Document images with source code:

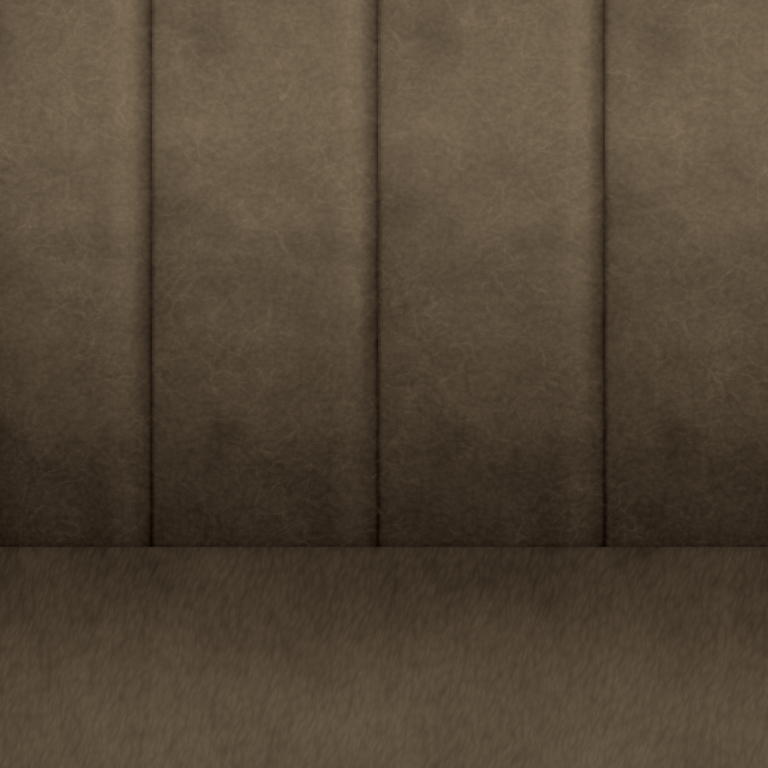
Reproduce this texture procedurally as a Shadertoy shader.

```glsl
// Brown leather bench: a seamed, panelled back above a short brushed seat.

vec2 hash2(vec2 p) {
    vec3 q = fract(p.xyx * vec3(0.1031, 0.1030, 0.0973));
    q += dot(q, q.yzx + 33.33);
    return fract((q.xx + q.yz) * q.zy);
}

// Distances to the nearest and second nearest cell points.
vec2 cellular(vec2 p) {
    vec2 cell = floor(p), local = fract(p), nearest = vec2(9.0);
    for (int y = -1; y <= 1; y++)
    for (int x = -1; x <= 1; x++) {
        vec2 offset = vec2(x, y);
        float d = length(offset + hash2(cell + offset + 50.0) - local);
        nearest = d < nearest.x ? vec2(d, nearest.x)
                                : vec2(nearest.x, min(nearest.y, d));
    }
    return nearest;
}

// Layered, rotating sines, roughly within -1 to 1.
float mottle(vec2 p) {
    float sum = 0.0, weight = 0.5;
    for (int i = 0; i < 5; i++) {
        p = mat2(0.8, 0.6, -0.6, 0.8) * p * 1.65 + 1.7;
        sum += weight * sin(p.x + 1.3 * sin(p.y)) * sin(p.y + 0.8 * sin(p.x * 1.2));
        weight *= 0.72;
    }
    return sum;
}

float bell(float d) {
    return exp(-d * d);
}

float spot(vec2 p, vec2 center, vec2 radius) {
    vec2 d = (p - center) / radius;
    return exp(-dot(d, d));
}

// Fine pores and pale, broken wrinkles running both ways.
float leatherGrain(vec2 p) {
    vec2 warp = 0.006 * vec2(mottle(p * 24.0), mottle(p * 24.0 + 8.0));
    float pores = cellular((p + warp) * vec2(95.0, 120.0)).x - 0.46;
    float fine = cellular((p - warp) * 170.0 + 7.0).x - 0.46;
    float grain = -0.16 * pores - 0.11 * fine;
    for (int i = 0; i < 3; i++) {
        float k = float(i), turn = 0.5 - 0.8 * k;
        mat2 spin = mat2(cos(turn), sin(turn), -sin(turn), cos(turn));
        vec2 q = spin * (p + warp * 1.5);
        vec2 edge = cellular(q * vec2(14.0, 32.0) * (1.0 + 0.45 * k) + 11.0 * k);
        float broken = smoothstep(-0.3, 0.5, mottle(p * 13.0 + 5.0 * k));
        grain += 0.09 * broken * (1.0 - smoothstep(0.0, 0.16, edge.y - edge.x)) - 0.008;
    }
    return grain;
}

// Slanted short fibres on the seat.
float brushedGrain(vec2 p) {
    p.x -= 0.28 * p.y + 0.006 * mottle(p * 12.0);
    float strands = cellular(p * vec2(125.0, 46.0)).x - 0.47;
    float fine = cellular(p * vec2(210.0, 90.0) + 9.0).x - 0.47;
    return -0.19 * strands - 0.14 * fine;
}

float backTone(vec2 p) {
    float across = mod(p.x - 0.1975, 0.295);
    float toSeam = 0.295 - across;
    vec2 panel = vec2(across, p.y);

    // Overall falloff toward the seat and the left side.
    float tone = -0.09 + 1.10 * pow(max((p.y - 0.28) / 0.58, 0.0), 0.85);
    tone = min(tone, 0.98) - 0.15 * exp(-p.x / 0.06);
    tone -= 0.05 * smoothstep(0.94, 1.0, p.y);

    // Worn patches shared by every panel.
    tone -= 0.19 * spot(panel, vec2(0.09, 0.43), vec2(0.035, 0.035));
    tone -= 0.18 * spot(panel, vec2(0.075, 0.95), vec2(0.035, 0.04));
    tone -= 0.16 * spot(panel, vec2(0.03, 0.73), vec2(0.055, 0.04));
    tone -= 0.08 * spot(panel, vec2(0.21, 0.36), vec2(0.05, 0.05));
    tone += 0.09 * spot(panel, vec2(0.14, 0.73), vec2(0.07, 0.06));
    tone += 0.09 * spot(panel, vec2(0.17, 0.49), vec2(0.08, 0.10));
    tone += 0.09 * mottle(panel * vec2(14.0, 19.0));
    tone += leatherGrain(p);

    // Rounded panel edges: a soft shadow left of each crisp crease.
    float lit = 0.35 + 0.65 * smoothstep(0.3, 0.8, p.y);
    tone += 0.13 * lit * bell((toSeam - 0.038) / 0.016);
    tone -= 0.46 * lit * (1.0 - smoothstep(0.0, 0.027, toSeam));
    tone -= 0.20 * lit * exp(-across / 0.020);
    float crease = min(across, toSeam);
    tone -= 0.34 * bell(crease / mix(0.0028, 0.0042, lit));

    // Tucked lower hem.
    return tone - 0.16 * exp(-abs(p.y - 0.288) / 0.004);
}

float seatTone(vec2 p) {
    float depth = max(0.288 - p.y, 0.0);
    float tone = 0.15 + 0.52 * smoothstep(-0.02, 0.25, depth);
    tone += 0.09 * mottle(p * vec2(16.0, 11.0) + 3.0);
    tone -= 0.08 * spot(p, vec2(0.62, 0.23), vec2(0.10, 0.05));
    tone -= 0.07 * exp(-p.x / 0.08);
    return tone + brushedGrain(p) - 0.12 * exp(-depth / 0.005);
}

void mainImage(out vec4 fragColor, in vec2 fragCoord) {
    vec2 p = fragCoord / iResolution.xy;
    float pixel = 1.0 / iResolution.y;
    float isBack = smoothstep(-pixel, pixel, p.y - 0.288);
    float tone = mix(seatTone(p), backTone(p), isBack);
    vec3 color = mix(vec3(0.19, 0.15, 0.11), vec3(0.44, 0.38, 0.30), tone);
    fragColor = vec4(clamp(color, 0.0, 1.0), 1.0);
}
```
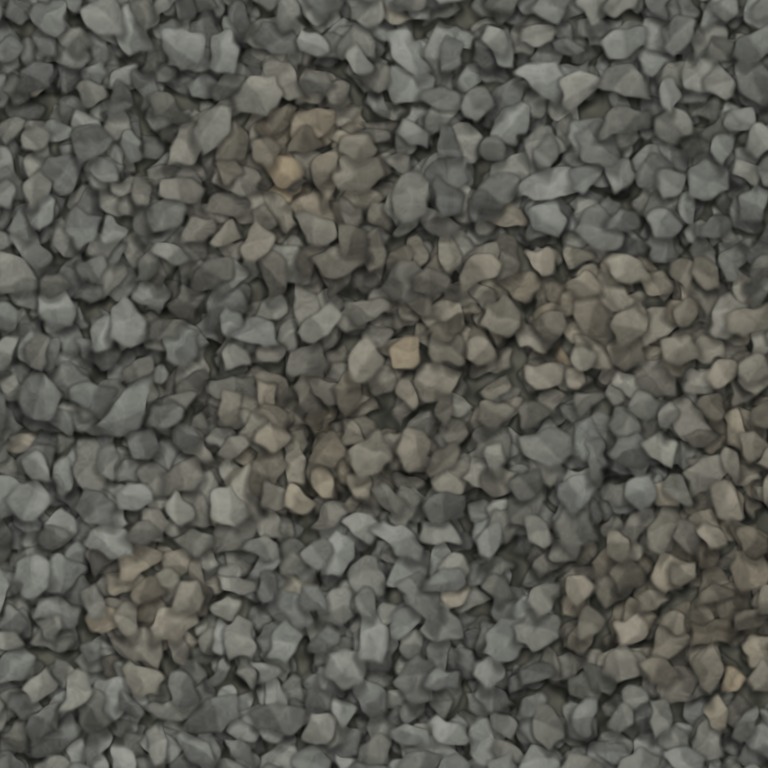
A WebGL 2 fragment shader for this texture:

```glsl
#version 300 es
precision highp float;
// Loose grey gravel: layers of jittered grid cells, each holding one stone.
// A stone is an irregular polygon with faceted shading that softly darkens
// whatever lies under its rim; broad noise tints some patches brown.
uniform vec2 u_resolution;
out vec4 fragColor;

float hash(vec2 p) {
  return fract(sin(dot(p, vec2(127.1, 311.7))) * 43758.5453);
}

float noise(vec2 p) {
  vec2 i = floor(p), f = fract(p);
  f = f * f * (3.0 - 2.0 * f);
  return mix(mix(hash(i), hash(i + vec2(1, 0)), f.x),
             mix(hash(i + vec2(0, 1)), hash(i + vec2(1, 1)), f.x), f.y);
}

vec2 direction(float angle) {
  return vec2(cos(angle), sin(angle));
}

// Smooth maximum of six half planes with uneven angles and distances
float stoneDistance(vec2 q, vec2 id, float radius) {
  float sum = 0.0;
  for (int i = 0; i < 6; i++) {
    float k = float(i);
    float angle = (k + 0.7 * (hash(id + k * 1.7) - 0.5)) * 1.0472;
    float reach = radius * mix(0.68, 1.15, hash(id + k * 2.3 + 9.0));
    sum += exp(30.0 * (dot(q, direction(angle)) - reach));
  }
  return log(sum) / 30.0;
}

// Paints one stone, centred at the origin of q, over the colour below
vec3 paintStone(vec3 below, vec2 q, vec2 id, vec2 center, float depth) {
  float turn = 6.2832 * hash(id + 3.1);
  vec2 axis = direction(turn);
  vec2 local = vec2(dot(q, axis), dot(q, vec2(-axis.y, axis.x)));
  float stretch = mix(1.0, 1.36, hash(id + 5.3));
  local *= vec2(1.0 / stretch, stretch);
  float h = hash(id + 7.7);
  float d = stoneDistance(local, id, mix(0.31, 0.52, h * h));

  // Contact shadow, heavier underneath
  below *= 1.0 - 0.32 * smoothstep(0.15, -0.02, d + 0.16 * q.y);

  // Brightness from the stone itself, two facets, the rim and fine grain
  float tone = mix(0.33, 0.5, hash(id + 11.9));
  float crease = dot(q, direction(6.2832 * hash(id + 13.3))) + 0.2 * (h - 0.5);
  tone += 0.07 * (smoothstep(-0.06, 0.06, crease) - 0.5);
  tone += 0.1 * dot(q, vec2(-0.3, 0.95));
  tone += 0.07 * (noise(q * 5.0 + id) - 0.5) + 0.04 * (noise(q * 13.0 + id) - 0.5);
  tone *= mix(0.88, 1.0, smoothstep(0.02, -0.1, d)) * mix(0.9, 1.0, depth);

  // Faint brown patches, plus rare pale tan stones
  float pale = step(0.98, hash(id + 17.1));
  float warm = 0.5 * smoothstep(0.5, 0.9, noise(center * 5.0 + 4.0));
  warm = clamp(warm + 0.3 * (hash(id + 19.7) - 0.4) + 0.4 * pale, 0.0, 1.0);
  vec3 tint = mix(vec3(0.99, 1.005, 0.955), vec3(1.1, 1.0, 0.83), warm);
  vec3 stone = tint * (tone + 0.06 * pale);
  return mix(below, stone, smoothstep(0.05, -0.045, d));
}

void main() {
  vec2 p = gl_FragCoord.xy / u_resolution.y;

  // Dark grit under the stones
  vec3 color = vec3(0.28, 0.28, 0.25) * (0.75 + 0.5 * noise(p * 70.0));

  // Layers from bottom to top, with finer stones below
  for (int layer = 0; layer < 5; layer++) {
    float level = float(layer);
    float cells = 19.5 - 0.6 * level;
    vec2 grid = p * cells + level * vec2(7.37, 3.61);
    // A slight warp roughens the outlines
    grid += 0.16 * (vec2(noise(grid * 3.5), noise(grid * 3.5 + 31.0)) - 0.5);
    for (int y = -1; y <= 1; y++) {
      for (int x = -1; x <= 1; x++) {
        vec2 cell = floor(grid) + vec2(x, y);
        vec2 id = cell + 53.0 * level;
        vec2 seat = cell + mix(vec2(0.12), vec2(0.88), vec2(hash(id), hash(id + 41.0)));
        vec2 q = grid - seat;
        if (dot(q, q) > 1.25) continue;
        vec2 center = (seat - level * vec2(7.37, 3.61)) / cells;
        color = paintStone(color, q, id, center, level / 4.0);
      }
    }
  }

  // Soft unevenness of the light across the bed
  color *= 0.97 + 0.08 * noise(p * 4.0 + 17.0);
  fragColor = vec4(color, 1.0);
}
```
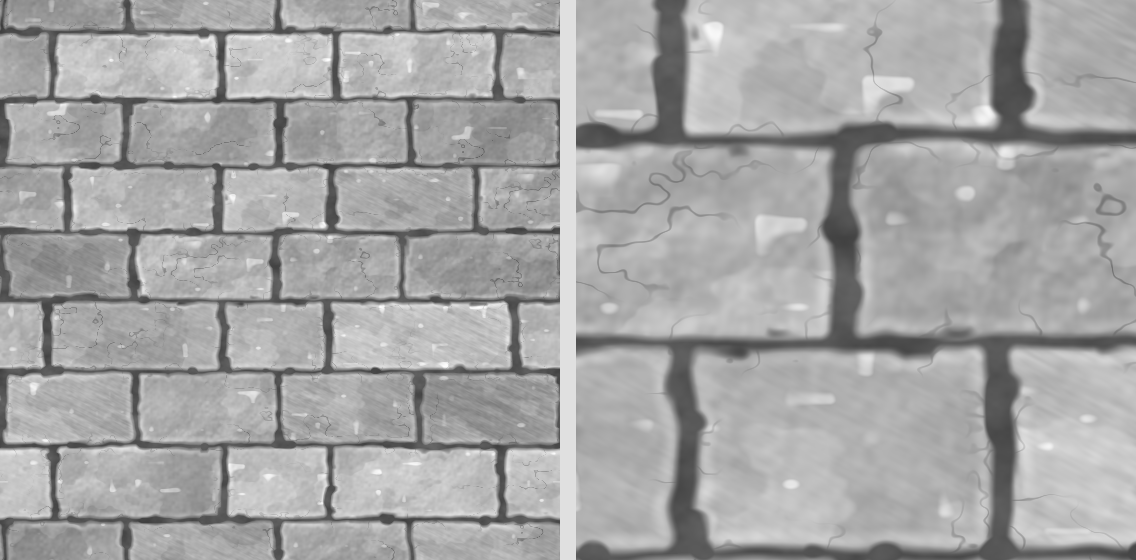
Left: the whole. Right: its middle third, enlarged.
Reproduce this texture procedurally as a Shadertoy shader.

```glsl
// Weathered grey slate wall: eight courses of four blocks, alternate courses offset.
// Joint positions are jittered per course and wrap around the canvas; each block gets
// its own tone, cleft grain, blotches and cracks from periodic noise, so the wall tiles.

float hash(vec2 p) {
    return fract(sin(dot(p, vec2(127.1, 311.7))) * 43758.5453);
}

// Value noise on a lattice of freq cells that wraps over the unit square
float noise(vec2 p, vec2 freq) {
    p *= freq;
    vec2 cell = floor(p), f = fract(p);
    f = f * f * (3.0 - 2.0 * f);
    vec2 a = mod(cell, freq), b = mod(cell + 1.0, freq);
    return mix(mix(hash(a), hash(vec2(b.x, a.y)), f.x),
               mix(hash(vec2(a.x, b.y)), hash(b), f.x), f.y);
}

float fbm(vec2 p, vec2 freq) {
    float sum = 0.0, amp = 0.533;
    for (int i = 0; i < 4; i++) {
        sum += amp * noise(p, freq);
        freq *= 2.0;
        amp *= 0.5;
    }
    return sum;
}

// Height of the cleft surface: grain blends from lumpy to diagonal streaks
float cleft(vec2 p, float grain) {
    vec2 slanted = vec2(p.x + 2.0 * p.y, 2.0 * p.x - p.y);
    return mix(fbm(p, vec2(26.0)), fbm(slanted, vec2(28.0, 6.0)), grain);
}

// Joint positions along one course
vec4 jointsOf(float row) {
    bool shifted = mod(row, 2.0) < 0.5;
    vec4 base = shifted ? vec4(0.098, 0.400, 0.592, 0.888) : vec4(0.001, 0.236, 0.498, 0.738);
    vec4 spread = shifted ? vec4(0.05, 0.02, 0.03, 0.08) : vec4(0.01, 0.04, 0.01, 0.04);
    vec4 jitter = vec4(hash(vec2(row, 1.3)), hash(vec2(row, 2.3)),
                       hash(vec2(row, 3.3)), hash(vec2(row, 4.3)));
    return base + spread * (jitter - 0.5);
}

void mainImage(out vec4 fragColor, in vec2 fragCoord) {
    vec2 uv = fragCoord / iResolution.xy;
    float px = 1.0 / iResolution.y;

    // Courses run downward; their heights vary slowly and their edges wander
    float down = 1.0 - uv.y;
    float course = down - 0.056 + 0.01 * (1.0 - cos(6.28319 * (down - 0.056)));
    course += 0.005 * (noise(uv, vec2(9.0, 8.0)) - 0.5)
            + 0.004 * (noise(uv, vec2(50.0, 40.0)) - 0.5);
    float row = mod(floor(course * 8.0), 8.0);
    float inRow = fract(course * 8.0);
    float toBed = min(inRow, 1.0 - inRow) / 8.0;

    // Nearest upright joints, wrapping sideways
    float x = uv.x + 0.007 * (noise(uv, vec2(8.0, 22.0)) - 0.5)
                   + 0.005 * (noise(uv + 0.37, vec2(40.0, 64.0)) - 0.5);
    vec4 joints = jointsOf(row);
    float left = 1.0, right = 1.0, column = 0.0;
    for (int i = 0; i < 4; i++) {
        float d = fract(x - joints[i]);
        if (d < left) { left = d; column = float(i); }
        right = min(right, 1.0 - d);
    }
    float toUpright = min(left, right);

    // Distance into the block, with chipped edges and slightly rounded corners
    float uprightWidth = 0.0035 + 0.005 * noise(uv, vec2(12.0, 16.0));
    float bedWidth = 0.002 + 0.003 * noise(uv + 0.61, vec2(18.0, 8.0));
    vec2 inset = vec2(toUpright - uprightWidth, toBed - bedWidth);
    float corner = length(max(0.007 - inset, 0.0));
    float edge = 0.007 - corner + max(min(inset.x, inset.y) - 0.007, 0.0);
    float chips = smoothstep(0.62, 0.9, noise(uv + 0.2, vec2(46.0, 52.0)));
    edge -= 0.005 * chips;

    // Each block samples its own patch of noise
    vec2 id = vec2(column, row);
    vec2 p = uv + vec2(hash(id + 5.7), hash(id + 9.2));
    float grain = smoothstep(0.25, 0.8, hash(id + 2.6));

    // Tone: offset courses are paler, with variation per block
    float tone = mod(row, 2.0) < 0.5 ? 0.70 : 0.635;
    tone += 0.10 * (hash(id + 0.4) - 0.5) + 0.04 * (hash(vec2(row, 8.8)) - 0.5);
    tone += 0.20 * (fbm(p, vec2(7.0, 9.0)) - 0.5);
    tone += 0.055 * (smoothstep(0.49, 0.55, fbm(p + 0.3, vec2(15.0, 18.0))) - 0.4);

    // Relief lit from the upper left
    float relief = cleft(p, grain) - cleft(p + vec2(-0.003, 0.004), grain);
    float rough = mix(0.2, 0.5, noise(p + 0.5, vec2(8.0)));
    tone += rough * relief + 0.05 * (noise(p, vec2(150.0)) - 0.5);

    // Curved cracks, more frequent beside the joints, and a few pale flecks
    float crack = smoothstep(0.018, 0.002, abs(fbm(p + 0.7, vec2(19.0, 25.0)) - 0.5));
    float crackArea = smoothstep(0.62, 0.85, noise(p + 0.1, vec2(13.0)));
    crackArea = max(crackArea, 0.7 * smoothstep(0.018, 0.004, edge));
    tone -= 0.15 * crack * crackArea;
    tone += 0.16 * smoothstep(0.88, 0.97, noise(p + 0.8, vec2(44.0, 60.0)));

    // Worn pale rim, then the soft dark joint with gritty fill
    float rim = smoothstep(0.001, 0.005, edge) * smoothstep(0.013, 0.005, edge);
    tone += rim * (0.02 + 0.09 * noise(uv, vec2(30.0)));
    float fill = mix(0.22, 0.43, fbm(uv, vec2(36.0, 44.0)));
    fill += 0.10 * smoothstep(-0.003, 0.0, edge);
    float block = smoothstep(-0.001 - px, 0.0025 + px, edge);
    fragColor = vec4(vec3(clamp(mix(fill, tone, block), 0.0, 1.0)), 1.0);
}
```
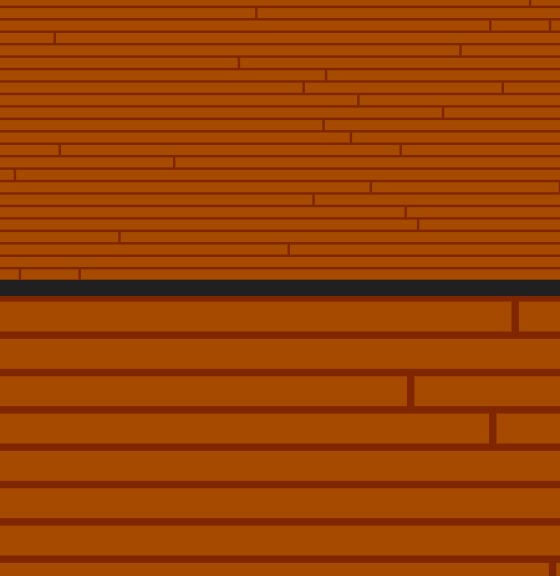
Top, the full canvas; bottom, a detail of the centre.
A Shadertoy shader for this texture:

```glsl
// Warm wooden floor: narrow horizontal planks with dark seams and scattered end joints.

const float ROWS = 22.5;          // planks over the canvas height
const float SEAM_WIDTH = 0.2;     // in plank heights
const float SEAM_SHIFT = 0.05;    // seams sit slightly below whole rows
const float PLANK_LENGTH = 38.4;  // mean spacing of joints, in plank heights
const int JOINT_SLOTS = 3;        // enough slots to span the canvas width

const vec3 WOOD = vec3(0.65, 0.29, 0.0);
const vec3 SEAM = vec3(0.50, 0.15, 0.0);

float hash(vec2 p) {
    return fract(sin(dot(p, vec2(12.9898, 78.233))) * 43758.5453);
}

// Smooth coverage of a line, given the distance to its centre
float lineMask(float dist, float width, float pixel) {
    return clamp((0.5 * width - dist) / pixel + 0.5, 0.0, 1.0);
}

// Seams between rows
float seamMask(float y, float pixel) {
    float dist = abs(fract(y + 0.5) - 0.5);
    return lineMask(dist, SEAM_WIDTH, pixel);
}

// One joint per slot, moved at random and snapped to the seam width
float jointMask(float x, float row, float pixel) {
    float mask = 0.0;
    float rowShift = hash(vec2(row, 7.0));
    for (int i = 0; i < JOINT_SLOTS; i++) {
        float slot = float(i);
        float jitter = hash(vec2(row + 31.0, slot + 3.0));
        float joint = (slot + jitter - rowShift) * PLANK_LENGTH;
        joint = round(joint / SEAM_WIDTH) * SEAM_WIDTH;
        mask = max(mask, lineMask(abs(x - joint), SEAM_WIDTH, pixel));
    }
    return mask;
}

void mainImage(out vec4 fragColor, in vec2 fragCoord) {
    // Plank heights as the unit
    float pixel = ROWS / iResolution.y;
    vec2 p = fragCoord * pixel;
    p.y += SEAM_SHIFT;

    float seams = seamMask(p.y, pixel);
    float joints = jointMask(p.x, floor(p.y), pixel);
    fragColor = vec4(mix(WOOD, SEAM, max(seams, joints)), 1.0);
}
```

■ WORK INSTRUCTION
Across the entries above, find each line with the word "isBack" and please copy it out.

■ EXERCISE ANSWER
    float isBack = smoothstep(-pixel, pixel, p.y - 0.288);
    float tone = mix(seatTone(p), backTone(p), isBack);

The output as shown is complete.